  1. Check if your malware and virus protection is working and if not, get the next generation software.

  2. Check your privacy and security options.  Pay attention to the exceptions and whitelists.

  3. Check your email settings and rules to ensure your emails are not being forwarded to another account.

  4. Change your passwords, especially if you are using the same password for multiple accounts, and implement more complex passwords.

  5. Set up 2-form factor authentication.  Use your cellphone to receive the login codes, and verify that your calls/texts are not being forwarded.

  6. De-authorize all apps connected to your social media and email accounts.

  7. Alert the compromised account of the situation.

  8. Update everything and run a system scan.

  9. Scan your backups as well.

  10. Check to see if any of your accounts have been listed on the black market.

The full checklist can be downloaded from this page.  And by the way, although we are certain that the downloadable file is safe, the best practice is: if you download a file from anywhere in the internet, you must scan it with an antivirus before opening it.

Account Compromised - Things to Consider

A Comprehensive Checklist from GMI
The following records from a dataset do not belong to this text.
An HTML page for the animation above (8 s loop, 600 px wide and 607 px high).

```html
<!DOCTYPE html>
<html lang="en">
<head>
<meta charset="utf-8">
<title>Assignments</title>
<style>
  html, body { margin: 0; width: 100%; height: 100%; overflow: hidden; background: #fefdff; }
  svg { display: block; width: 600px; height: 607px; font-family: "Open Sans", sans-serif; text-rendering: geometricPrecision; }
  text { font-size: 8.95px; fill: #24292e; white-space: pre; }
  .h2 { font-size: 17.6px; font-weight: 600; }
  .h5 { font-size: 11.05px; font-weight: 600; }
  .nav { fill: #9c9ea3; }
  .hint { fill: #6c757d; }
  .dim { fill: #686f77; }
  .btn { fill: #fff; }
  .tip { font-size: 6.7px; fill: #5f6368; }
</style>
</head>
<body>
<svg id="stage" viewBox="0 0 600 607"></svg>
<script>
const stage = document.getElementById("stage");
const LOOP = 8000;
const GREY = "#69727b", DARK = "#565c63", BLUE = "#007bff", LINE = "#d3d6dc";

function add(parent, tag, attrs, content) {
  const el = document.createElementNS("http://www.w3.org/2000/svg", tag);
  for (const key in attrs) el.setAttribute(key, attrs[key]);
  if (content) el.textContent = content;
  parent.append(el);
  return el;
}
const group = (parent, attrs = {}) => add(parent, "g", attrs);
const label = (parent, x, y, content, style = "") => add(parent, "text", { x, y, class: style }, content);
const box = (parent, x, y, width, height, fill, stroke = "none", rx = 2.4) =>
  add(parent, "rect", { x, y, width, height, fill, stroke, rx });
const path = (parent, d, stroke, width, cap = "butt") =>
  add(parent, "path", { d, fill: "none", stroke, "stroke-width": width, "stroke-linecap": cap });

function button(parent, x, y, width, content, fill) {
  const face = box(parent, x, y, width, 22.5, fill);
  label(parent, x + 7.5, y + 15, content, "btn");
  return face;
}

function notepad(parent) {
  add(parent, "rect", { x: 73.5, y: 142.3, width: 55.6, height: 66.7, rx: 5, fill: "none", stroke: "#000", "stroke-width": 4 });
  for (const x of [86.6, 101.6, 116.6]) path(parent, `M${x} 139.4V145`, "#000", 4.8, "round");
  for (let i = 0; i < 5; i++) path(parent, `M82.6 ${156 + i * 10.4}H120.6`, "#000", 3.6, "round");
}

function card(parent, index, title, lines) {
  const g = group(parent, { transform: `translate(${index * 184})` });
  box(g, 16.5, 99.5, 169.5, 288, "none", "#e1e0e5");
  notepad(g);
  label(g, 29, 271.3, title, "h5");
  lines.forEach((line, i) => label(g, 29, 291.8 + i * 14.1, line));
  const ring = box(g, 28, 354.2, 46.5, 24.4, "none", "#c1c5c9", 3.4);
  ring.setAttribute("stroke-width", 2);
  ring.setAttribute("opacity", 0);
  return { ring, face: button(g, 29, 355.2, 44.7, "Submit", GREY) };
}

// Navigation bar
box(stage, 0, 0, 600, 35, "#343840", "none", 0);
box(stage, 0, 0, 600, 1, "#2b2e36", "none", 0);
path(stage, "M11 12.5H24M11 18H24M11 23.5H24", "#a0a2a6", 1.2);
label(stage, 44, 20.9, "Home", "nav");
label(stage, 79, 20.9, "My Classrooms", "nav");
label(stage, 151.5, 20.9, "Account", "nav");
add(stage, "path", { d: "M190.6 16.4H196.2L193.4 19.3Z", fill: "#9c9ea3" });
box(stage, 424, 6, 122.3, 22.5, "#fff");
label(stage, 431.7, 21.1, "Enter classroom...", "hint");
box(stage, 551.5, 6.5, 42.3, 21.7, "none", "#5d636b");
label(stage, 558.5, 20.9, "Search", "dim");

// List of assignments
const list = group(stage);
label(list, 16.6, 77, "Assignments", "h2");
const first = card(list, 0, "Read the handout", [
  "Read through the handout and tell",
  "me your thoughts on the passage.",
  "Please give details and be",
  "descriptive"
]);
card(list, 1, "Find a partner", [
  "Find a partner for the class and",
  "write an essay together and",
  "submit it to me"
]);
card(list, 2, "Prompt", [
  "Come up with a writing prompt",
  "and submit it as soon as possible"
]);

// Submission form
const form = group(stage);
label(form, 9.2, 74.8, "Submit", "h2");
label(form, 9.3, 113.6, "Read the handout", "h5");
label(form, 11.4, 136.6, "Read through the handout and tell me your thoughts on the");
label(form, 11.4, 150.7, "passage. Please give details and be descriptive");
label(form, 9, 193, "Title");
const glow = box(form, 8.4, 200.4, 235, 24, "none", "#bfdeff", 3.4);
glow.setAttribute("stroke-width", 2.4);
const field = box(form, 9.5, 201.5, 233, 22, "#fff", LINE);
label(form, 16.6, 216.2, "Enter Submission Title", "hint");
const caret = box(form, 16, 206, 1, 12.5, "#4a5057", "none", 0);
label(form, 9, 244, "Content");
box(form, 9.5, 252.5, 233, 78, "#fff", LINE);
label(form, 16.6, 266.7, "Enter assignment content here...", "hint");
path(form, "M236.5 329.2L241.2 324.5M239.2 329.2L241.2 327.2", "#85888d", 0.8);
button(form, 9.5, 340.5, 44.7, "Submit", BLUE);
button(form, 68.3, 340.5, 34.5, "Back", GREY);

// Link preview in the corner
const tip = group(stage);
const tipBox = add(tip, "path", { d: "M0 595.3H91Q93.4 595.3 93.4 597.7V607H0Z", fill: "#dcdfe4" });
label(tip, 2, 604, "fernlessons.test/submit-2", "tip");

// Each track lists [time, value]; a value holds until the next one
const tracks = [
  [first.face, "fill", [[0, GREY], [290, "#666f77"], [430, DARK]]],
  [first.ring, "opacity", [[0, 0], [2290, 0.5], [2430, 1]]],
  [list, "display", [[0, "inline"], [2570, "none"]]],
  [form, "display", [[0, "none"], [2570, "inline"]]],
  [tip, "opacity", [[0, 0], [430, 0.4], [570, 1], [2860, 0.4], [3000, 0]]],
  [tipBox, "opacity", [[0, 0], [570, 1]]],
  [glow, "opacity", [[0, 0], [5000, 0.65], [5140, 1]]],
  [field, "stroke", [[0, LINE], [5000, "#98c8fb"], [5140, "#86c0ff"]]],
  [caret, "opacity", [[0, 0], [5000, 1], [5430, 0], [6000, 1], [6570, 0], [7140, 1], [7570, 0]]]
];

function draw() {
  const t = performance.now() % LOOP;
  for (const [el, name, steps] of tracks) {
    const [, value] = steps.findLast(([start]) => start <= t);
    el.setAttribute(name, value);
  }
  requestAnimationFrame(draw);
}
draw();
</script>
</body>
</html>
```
Alex Llorente is the Manager of Corporate Services, Marketing & Communications of Northwest Mountain MSDC and Co-Chair of the Publicity & Marketing Committee, which aims to enhance and communicate the value of the Northwest Mountain MSDC.  The above information is intended solely for personal non-commercial use.  Any information taken from this page is the full responsibility of the user.  While we have taken every precaution to insure that the content is both current and accurate, errors can occur.  The information provided is general in nature and should not be considered to be legal, tax, accounting, consulting or any other professional advice or service.  For our legal disclaimer, please visit